"Nicholson Baker is an unapologetic friend of paper," said Harry McCracken in Technologizer, so it's no surprise that his Kindle article for The New Yorker is hardly a "love letter"—and it's probably "as eloquent a bad review of the Kindle as you're going to find." He "points out rightly" that the Kindle's presentation of newspapers is "pretty pathetic," and, like me, he questions the assumption that the LCD screen on iPhones "is harder on the eyeballs than E Ink."
Baker's article is at times "pedantic," said Steven W. Beattie in Quill & Quire, but it's "occasionally quite funny," and "a welcome respite from some of the more tech-oriented responses to the digital device." The author's "ultimate conclusion is that the Kindle 2 is a viable reading device if the book is compelling enough to make you forget the device itself."
THE WEEK'S AUDIOPHILE PODCASTS: LISTEN SMARTER
- How academia's liberal bias is killing social science
- 43 TV shows to watch in 2014
- How to be the most productive person in your office — and still get home by 5:30 p.m.
- Hey, bosses: Stop giving bonuses to your employees
- What would a U.S.-Russia war look like?
- Why the Sony hack changes everything
- Why torture doesn't work: A definitive guide

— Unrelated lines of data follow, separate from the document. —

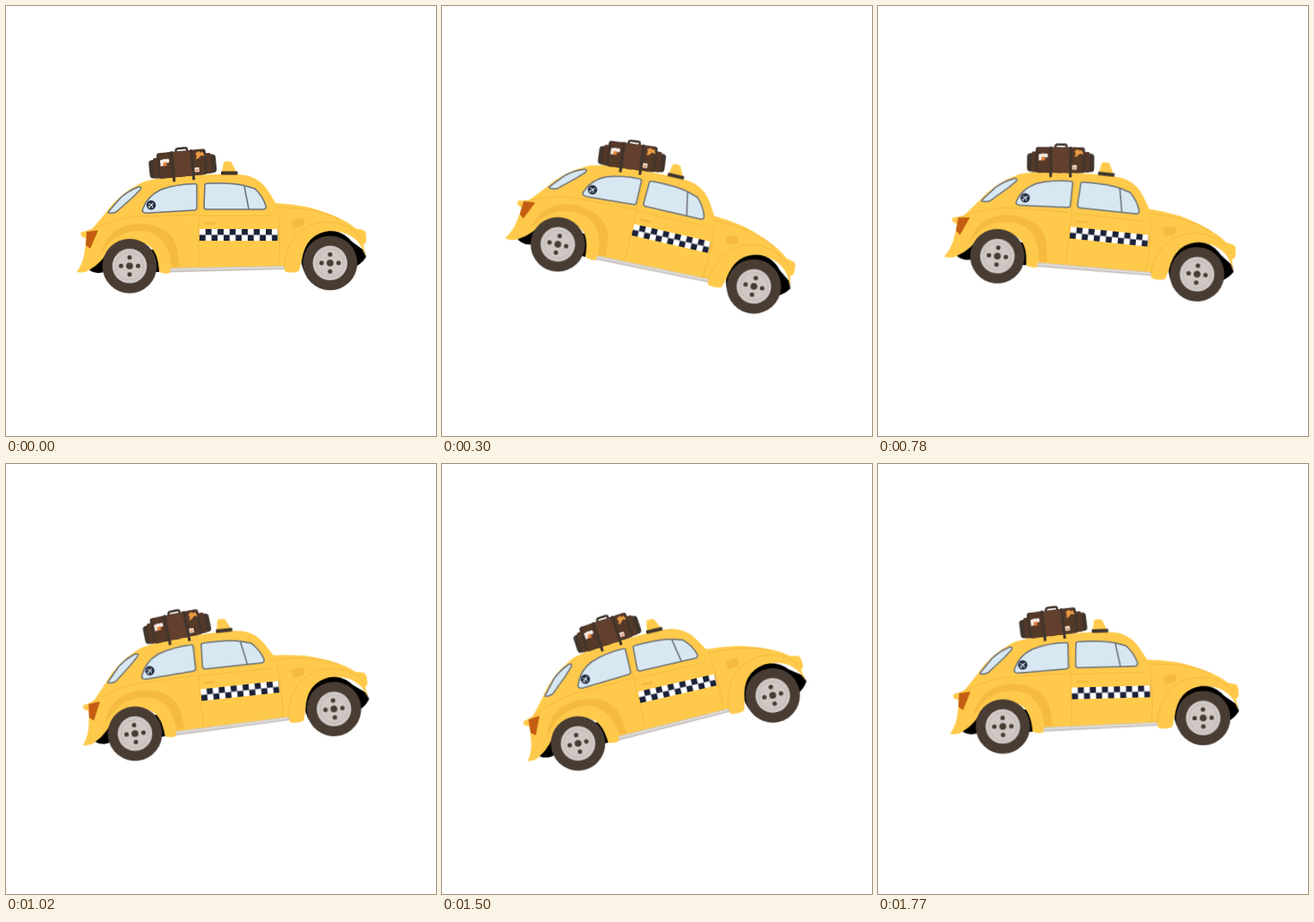
Write an HTML page that moves like this. It is 480 by 480 pixels and loops after 1800 ms.

```html
<!DOCTYPE html>
<html lang="en">
<head>
<meta charset="utf-8">
<title>Swaying taxi</title>
<style>
  html, body { margin: 0; width: 100%; height: 100%; overflow: hidden; background: #fff; }
  svg { display: block; width: 100vw; height: 100vh; }

  /* Sine swing between -15 and 15 degrees, starting level */
  #taxi {
    transform-origin: 240px 240px;
    animation: sway 900ms cubic-bezier(.3642, 0, .6358, 1) -450ms infinite alternate;
  }
  @keyframes sway {
    from { transform: rotate(-15deg); }
    to { transform: rotate(15deg); }
  }

  .body { fill: #ffca4b; }
  .shade { fill: #f5ba3e; }
  .seam { fill: none; stroke: #efb43c; stroke-width: .8; }
  .glass { fill: #d8e8f2; stroke: #6c7177; stroke-width: 1.5; stroke-linejoin: round; }
  .tyre { fill: #483c33; }
  .rim { fill: #cfc8c5; }
  .dark { fill: #40352d; }
  .case { fill: #543828; }
</style>
</head>
<body>
<svg viewBox="0 0 480 480">
  <defs>
    <g id="wheel">
      <circle class="tyre" r="30.4"/>
      <circle class="rim" r="19.3"/>
      <circle r="15.5" fill="none" stroke="#bdb5b2" stroke-width=".8"/>
      <g class="tyre">
        <circle r="3.8"/>
        <circle cy="-9.5" r="2.5"/>
        <circle cy="9.5" r="2.5"/>
        <circle cx="-9.5" r="2.5"/>
        <circle cx="9.5" r="2.5"/>
      </g>
    </g>
    <pattern id="checks" x="216" y="249" width="13.46" height="13" patternUnits="userSpaceOnUse">
      <path fill="#fff" d="M0 0h13.46v13H0z"/>
      <path fill="#1b2238" d="M6.73 0h6.73v6.5H6.73zM0 6.5h6.73V13H0z"/>
    </pattern>
  </defs>

  <g id="taxi">
    <!-- wheel wells -->
    <path d="M93 295L108 272H168L174 297H110Q100 300 93 295Z"/>
    <circle cx="361" cy="282" r="31.5"/>
    <path d="M385 262L400 273L402 280Q397 288 388 292Z"/>

    <!-- sill -->
    <path fill="#cbc6c3" d="M180 291L314 288V294L182 297.5Z"/>
    <path fill="none" stroke="#eeeae8" d="M183 294.3L312 291.5"/>

    <path class="body" d="M79 297Q87 286 88 272L90 260L84 257Q82 252 87 252L96 249
      Q103 241 112 230Q126 210 150 198Q165 190 235 188Q262 187 272 190Q286 195 293 207L301 220
      Q333 221 361 232Q383 241 390 248L399 250Q402 251 402 258Q403 265 399 266L401 279
      Q393 251 361 251Q334 254 330 285L327 296Q318 299 311 296V290L184 292.5L183 298
      Q178 300 171 297Q170 275 160 268Q138 254 116 270Q108 286 94 294Q88 299 79 297Z"/>

    <!-- fenders and seams -->
    <path class="shade" d="M105 279Q113 243 151 243Q185 245 191 271L194 291L185 292Q181 251 149 251Q120 251 105 279Z"/>
    <path class="seam" d="M95 250Q125 236 149 235L213 233"/>
    <path class="seam" d="M215 198V291M304 232Q307 265 304 290M216 234H297"/>
    <path class="seam" d="M302 225Q345 224 373 238M310 292Q315 246 356 241Q385 241 397 260"/>
    <rect class="shade" x="221" y="241" width="13" height="3" rx="1.5"/>
    <path class="shade" d="M319 239Q326 236 333 237V244Q328 248 320 247Z"/>
    <path fill="#c45c12" d="M90 252L103 250.5L94 271L89 267Z"/>

    <!-- windows -->
    <path class="glass" d="M115 229L128 214Q137 206 148 202Q152 201.500 150 205L141 214L123 230Q118 232 115 231Q113 231 115 229Z"/>
    <path class="glass" d="M153 226Q158 212 173 205Q190 199 210 198.500Q213 198 213 201V225Q213 228 210 228L160 231Q150 232 153 226Z"/>
    <path class="glass" d="M222 200Q222 198 225 198Q253 197 268 201L278 204Q287 213 290 223Q291 227 286 227H224Q221 227 221 224Z"/>
    <path class="glass" d="M266 201L271 227"/>

    <!-- plane sticker -->
    <g transform="translate(162 222.300) rotate(45)">
      <circle r="5.2" fill="#252c40"/>
      <path fill="none" stroke="#dce8f0" d="M0-3.500V3.200M-3.300 1L0-1L3.300 1M-1.400 3.200H1.400"/>
    </g>

    <rect x="216" y="249" width="87.500" height="13" fill="url(#checks)"/>

    <use href="#wheel" x="138" y="290.300"/>
    <use href="#wheel" x="361.800" y="286.800"/>

    <!-- roof sign -->
    <path class="body" d="M241 185L243 174.500Q243 173.500 245 173.500H250Q251.500 173.500 252 175L257 185Z"/>
    <rect class="dark" x="240" y="184.500" width="18.500" height="4" rx=".8"/>

    <!-- luggage -->
    <g transform="translate(-6.600 3.800) rotate(-5.500 203.500 172)">
      <path fill="none" stroke="#40352d" stroke-width="2.400" d="M197.500 159V156.500Q198 155 200 155H208Q210 155 210 156.500V159"/>
      <rect class="dark" x="166" y="165" width="75" height="20.500" rx="4"/>
      <rect class="case" x="171" y="163" width="65" height="23" rx="2"/>
      <rect class="dark" x="175.500" y="158" width="55" height="28.500" rx="3"/>
      <rect class="case" x="178" y="158.500" width="50" height="28"/>
      <path fill="#62402d" d="M194 158.500H213.500V186.500H194Z"/>
      <path class="dark" d="M191 157.500h3v34h-3zM213 157.500h3v34h-3z"/>
      <path fill="#f7eee8" d="M179 166l6-1v7l-6 1zM216.500 178h5v5h-5z"/>
      <circle cx="187" cy="167.500" r="2.300" fill="#f7eee8"/>
      <path fill="#e58136" d="M182 169h4v4h-4zM217.500 180h3v2h-3z"/>
      <path fill="#e99a43" d="M219 162l4-2 2 2 2-1 2 5-4-1-3 3-3 1 1-4z"/>
    </g>
  </g>
</svg>
</body>
</html>
```
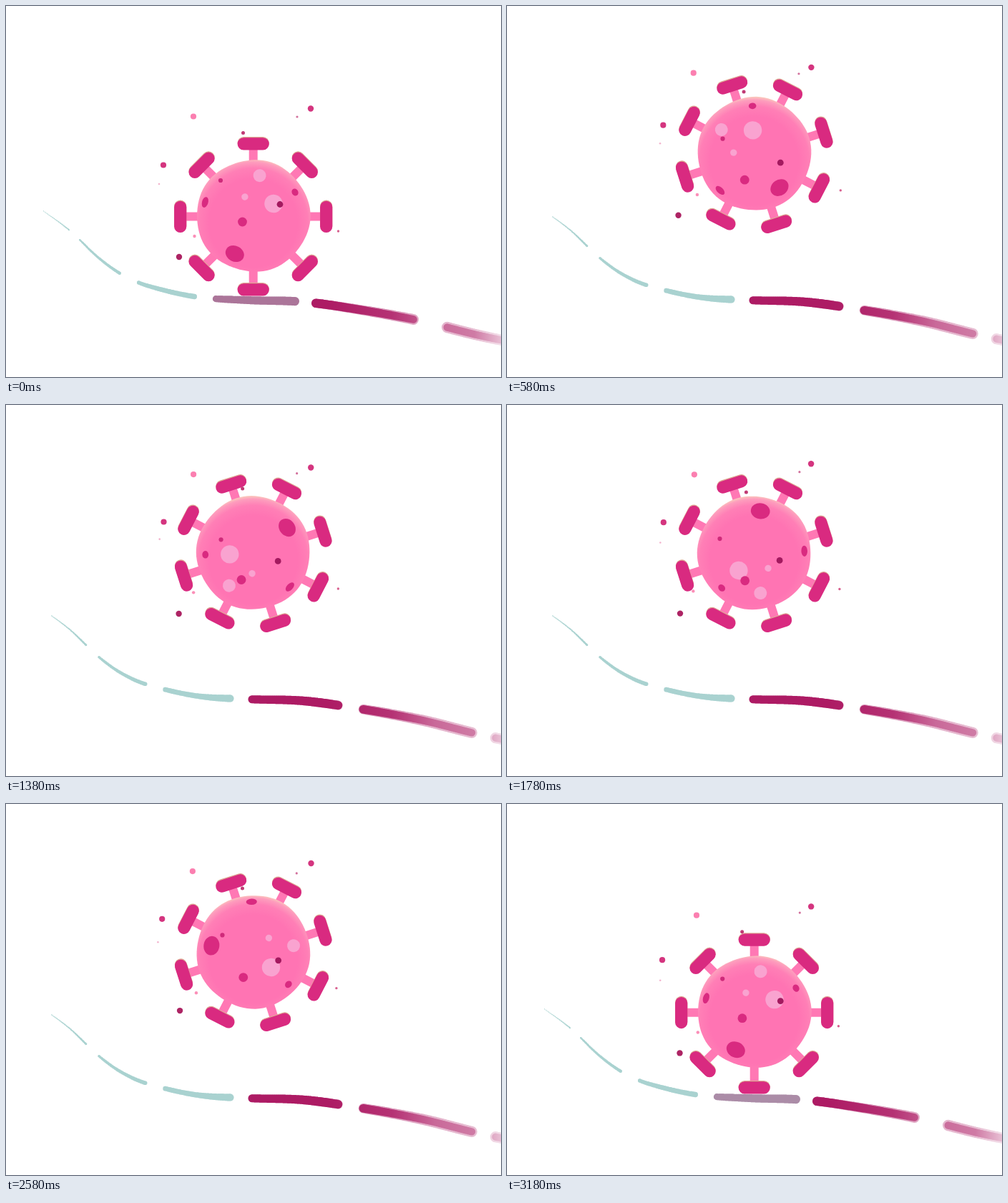
Animation, 692 px wide and 519 px high, one loop 3200 ms. Source, as an HTML page with a canvas:

```html
<!DOCTYPE html>
<html lang="en">
<head>
<meta charset="utf-8">
<title>Bouncing virus</title>
<style>
  html, body { margin: 0; width: 100%; height: 100%; overflow: hidden; background: #fff; }
  canvas { display: block; }
</style>
</head>
<body>
<canvas id="stage" width="692" height="519"></canvas>
<script>
const ctx = document.getElementById('stage').getContext('2d');
const LOOP = 3200, BOUNCE = 400, TAU = Math.PI * 2, RAD = Math.PI / 180;
const CX = 345.7, GROUND = 294.5;

const clamp = v => Math.min(1, Math.max(0, v));
const lerp = (a, b, t) => a + (b - a) * t;
const smooth = v => { v = clamp(v); return v * v * (3 - 2 * v); };
const mix = (a, b, t) => a.map((v, i) => Math.round(lerp(v, b[i], t)));
const css = c => `rgb(${c})`;

// ---- road -------------------------------------------------------------
const ROAD = [[50, 285], [89, 314], [128, 351], [161, 375], [197, 391], [267, 407],
  [338, 411.5], [410, 413.5], [470, 421], [577, 440], [658, 460], [720, 473], [800, 490]];
const WIDTH = [[50, 1], [89, 2], [113, 3], [161, 4.5], [219, 6.5], [267, 7.5],
  [300, 9.5], [338, 11], [427, 12.5], [492, 13.5], [609, 15.5], [800, 15]];
const FADE = [[0, 0], [450, 0], [540, .1], [600, .34], [655, .42], [692, .72], [800, .9]];

// Dash edges at whole steps and at MID of each step, beginning one step early
const MID = .389;
const STARTS = [52, 52, 52, 63, 102, 128, 183, 219, 289, 338, 427, 492, 609, 676, 800];
const ENDS = [50, 50, 89, 113, 161, 197, 267, 318, 410, 470, 577, 658, 780, 800, 800];
const TEAL = [169, 210, 208], MAGENTA = [173, 27, 100], WHITE = [255, 255, 255];

function segment(pts, x) {
  let i = 0;
  while (i < pts.length - 2 && x > pts[i + 1][0]) i++;
  return i;
}

function linear(pts, x) {
  const i = segment(pts, x), [x0, y0] = pts[i], [x1, y1] = pts[i + 1];
  return lerp(y0, y1, clamp((x - x0) / (x1 - x0)));
}

function slope(pts, i) {
  const a = pts[Math.max(0, i - 1)], b = pts[Math.min(pts.length - 1, i + 1)];
  return (b[1] - a[1]) / (b[0] - a[0]);
}

function curve(pts, x) {
  const i = segment(pts, x), [x0, y0] = pts[i], [x1, y1] = pts[i + 1];
  const h = x1 - x0, t = clamp((x - x0) / h), u = 1 - t;
  return y0 * (1 + 2 * t) * u * u + y1 * t * t * (3 - 2 * t)
    + h * t * u * (slope(pts, i) * u - slope(pts, i + 1) * t);
}

function edge(list, index, step) {
  const k = 2 * (index + 1);
  return step < MID
    ? lerp(list[k], list[k + 1], step / MID)
    : lerp(list[k + 1], list[k + 2], (step - MID) / (1 - MID));
}

function tracePath(from, to, thin) {
  ctx.beginPath();
  for (let x = from; ; x = Math.min(to, x + 1.5)) {
    const r = (linear(WIDTH, x) - thin * clamp((x - 440) / 160)) / 2;
    const y = curve(ROAD, x);
    ctx.moveTo(x + r, y);
    ctx.arc(x, y, r, 0, TAU);
    if (x >= to) break;
  }
}

function drawRoad(phase, step) {
  for (let i = -1; i <= 5; i++) {
    let from = edge(STARTS, i, step), to = edge(ENDS, i, step);
    from += linear(WIDTH, from) / 2;
    to -= linear(WIDTH, to) / 2;
    if (to <= from || from > 705) continue;
    to = Math.min(to, 710);
    const color = mix(TEAL, MAGENTA, clamp((i + phase - 3) / .4 + .5));
    const fill = ctx.createLinearGradient(0, 0, 800, 0);
    for (const [x, f] of FADE) fill.addColorStop(x / 800, css(mix(color, WHITE, f)));
    ctx.fillStyle = fill;
    ctx.globalAlpha = .5;
    tracePath(from, to, 0);
    ctx.fill();
    ctx.globalAlpha = 1;
    tracePath(from, to, 5);
    ctx.fill();
  }
}

// ---- virus ------------------------------------------------------------
// [angle, distance, radial radius, tangential radius, colour]
const SPOTS = [
  [-31, 33, 12.7, 12.7, '#f9a3d0'],
  [-81, 57, 9, 9, '#f9a3d0'],
  [-114, 29, 4.7, 4.7, '#f9a3d0'],
  [116, 59, 11, 13.4, '#d92a80'],
  [195.7, 70, 4.3, 7.6, '#d92a80'],
  [-29.5, 67, 4.4, 5.3, '#d92a80']
];

function bar(x0, y0, x1, y1, width, color, cap) {
  ctx.lineWidth = width;
  ctx.strokeStyle = color;
  ctx.lineCap = cap;
  ctx.beginPath();
  ctx.moveTo(x0, y0);
  ctx.lineTo(x1, y1);
  ctx.stroke();
}

function drawSpikes(cy, rot) {
  const gap = GROUND - cy;
  const reach = gap * Math.max(0, 1 - (gap / 9) ** 4);
  for (let k = 0; k < 8; k++) {
    const a = k * 45 + rot;
    const turn = (a % 360 + 360) % 360;
    const dist = 102 + (Math.abs(turn - 180) < 22.5 ? reach : 0);
    const ux = Math.sin(a * RAD), uy = -Math.cos(a * RAD);
    const fx = CX + ux * dist, fy = cy + uy * dist;
    const tx = -uy * 13.5, ty = ux * 13.5;
    bar(CX + ux * 60, cy + uy * 60, fx, fy, 12, '#ff78b4', 'butt');
    bar(fx - tx, fy - ty - .9, fx + tx, fy + ty - .9, 17.2, '#dea793', 'round');
    bar(fx - tx, fy - ty + .4, fx + tx, fy + ty + .4, 17.2, '#d92a80', 'round');
  }
}

function drawBody(cy, rot, phase) {
  const squash = .6 * (1 + Math.cos(TAU * phase));
  ctx.beginPath();
  for (let d = 0; d < 360; d += 4) {
    const r = 79.3 + .7 * Math.cos((5 * d - rot) * RAD);
    ctx.lineTo(CX + r * Math.cos(d * RAD), cy + (r - squash) * Math.sin(d * RAD));
  }
  ctx.closePath();
  const skin = ctx.createRadialGradient(CX, cy + 10, 62, CX, cy + 10, 91);
  skin.addColorStop(0, '#ff74b3');
  skin.addColorStop(.5, '#ff7fb6');
  skin.addColorStop(.8, '#fd9dbd');
  skin.addColorStop(1, '#fbd6bd');
  ctx.fillStyle = skin;
  ctx.fill();
  for (const [angle, dist, rr, rt, color] of SPOTS) {
    const a = (angle + rot) * RAD;
    ctx.fillStyle = color;
    ctx.beginPath();
    ctx.ellipse(CX + dist * Math.cos(a), cy + dist * Math.sin(a), rr, rt, a, 0, TAU);
    ctx.fill();
  }
}

// ---- particles --------------------------------------------------------
const DOTS = [
  [426, 143.5, 4.2, '#d4357f'], [262, 154.5, 4.1, '#fb7fb0'], [331.5, 177.5, 2.5, '#c03a74'],
  [220, 222.5, 4.1, '#d4357f'], [214, 249, 1.3, '#f3b3cd'], [263.5, 322, 2.2, '#fb8fb8'],
  [242, 351, 4.2, '#ad2464'], [407, 155, 1.6, '#d2709c'], [464.5, 315, 1.7, '#d8608f'],
  [383, 277.5, 4.4, '#a3195f'], [300, 244, 3.1, '#cf2a7a'], [330.5, 302, 6.4, '#d92a80']
];

function random(seed, k) {
  if (k === 0) return 0;
  const v = Math.sin(seed * 127.1 + k * 311.7) * 43758.5453;
  return (v - Math.floor(v)) * 2 - 1;
}

function wiggle(seed, t) {
  const u = t / 160, k = Math.floor(u);
  return 3.4 * lerp(random(seed, k), random(seed, k + 1), smooth(u - k));
}

function drawDots(t, lift) {
  DOTS.forEach(([x, y, r, color], i) => {
    ctx.fillStyle = color;
    ctx.beginPath();
    ctx.arc(x + wiggle(i + 1, t), y - 60 * lift + wiggle(i + 41, t), r, 0, TAU);
    ctx.fill();
  });
}

// ---- loop -------------------------------------------------------------
function draw(t) {
  const bounce = Math.floor(t / BOUNCE), phase = t / BOUNCE - bounce;
  const step = smooth((phase - .08) / .87);
  const rot = -45 * (bounce + step);
  const lift = ((1 - Math.cos(TAU * phase)) / 2) ** .9;
  const cy = GROUND - 88.5 * lift;
  ctx.fillStyle = '#fff';
  ctx.fillRect(0, 0, 692, 519);
  drawRoad(phase, step);
  drawSpikes(cy, rot);
  drawBody(cy - 1, rot, phase);
  drawDots(t, lift);
}

const begin = performance.now();
function tick() {
  draw((performance.now() - begin) % LOOP);
  requestAnimationFrame(tick);
}
tick();
</script>
</body>
</html>
```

- It's official: The religious right is calling it quits
Subscribe to the Week